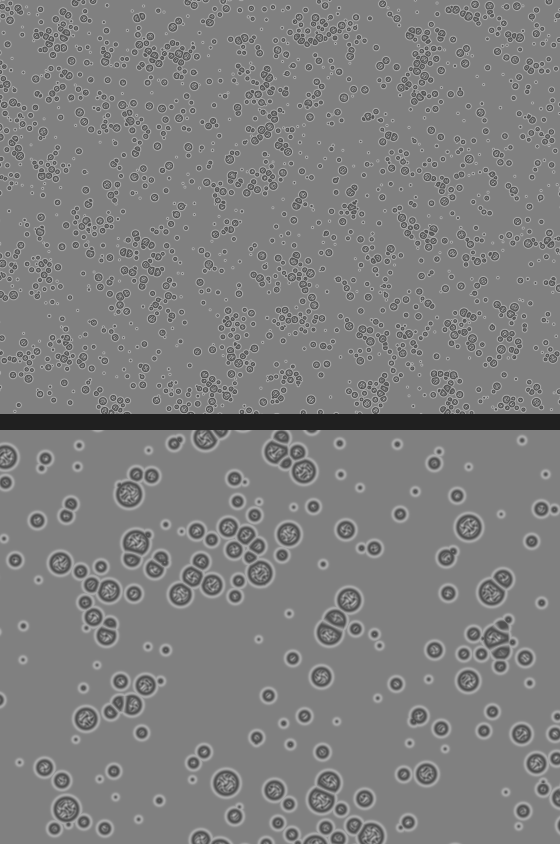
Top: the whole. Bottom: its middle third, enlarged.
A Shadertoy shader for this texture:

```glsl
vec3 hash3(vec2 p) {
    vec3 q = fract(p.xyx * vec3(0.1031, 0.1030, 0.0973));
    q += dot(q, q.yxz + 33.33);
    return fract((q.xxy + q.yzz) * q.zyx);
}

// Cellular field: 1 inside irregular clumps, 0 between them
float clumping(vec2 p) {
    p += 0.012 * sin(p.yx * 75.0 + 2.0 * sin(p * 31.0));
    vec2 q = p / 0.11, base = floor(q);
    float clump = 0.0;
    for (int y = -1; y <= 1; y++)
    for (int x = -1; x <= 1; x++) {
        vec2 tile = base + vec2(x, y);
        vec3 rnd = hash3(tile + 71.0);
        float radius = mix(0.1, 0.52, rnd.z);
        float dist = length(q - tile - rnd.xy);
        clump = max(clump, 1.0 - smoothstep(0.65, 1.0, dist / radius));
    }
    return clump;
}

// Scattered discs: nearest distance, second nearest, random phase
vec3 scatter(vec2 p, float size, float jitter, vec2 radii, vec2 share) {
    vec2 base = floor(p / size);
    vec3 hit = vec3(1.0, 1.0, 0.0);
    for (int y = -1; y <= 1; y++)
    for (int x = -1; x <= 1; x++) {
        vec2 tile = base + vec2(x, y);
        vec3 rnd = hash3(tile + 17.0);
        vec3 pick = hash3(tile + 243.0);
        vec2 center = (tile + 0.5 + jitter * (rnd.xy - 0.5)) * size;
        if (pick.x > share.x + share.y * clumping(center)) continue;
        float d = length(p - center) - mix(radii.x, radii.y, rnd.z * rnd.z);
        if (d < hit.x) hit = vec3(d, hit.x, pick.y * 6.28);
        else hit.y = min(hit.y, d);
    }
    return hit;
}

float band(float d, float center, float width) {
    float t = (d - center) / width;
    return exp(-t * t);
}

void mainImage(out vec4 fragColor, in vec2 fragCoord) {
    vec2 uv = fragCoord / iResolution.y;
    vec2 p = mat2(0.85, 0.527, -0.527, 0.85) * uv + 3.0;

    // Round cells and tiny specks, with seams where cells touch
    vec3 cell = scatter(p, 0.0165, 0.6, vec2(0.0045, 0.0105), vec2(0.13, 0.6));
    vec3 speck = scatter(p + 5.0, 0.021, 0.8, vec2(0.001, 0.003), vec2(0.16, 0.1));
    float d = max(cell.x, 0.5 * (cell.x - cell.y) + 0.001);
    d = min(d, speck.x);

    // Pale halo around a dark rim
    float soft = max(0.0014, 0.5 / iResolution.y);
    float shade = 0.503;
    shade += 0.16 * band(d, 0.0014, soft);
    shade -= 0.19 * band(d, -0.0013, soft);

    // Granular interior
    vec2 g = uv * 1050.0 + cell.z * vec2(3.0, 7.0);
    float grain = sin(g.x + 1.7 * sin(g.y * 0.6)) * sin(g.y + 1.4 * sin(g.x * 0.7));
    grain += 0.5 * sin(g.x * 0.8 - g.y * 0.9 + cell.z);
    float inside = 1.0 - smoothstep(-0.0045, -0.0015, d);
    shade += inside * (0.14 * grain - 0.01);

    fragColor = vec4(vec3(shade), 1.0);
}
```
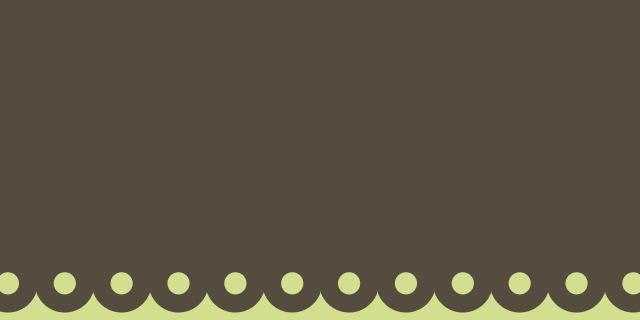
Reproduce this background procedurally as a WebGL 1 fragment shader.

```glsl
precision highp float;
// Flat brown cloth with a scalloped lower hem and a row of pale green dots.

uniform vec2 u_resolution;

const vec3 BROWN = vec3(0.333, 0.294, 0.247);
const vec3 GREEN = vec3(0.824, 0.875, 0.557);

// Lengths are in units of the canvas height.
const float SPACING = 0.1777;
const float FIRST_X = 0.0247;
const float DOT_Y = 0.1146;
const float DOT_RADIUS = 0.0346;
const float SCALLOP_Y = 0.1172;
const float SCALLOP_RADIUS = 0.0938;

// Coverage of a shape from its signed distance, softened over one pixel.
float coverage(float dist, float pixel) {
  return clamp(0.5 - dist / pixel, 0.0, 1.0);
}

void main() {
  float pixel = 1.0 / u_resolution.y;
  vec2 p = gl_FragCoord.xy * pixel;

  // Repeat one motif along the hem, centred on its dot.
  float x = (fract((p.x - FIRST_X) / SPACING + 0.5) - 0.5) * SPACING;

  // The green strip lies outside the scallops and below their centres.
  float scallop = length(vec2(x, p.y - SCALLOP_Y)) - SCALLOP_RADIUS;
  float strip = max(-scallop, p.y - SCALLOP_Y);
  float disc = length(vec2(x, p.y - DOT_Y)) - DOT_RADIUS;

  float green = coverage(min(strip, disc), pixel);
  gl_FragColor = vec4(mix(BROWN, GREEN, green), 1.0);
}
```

Work to complete
Filter these records, keeping every line where the word "shader" occurs.

Exercise solution
A Shadertoy shader for this texture:
Reproduce this background procedurally as a WebGL 1 fragment shader.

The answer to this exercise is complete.